→ Task requirements
For every line of the material below, check for the string "color" and return the line if it is there.

---------- Records for this exercise

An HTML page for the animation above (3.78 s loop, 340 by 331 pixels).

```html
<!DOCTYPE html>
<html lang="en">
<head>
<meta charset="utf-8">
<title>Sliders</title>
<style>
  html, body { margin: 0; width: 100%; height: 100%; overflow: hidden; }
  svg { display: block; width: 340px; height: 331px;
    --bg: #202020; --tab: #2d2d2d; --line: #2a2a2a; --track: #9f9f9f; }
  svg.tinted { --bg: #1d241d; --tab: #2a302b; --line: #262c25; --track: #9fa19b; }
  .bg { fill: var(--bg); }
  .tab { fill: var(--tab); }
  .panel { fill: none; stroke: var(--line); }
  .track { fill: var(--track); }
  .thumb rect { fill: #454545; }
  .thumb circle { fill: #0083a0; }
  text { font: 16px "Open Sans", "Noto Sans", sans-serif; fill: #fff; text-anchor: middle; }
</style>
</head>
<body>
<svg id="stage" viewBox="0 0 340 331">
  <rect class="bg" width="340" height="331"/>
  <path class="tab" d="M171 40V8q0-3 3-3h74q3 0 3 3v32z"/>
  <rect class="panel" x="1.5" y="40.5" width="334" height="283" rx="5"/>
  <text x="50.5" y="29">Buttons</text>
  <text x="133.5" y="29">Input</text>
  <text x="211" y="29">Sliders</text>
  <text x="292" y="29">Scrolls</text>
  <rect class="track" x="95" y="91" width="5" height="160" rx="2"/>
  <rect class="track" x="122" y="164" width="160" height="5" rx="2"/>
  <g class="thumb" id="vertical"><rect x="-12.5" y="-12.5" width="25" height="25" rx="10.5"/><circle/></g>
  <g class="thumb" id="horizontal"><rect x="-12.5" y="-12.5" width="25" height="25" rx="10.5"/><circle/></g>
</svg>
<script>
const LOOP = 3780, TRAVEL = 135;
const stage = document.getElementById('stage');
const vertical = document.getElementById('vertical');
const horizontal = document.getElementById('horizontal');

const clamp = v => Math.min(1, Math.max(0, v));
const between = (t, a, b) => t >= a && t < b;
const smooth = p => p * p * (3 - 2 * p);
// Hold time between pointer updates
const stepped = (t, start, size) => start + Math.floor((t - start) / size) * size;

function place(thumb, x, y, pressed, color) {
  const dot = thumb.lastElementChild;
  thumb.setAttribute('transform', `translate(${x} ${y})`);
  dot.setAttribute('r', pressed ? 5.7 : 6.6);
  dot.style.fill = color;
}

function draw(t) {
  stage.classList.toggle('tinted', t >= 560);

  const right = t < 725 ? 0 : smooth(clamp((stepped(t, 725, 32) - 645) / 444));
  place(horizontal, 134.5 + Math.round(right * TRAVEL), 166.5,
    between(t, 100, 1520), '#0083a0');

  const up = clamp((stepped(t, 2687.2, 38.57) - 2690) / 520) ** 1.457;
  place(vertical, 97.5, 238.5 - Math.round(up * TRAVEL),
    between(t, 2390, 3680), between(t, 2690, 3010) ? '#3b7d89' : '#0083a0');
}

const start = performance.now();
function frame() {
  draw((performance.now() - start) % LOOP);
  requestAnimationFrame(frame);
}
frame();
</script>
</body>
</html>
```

--------------------

→ Answer box
function place(thumb, x, y, pressed, color) {
  dot.style.fill = color;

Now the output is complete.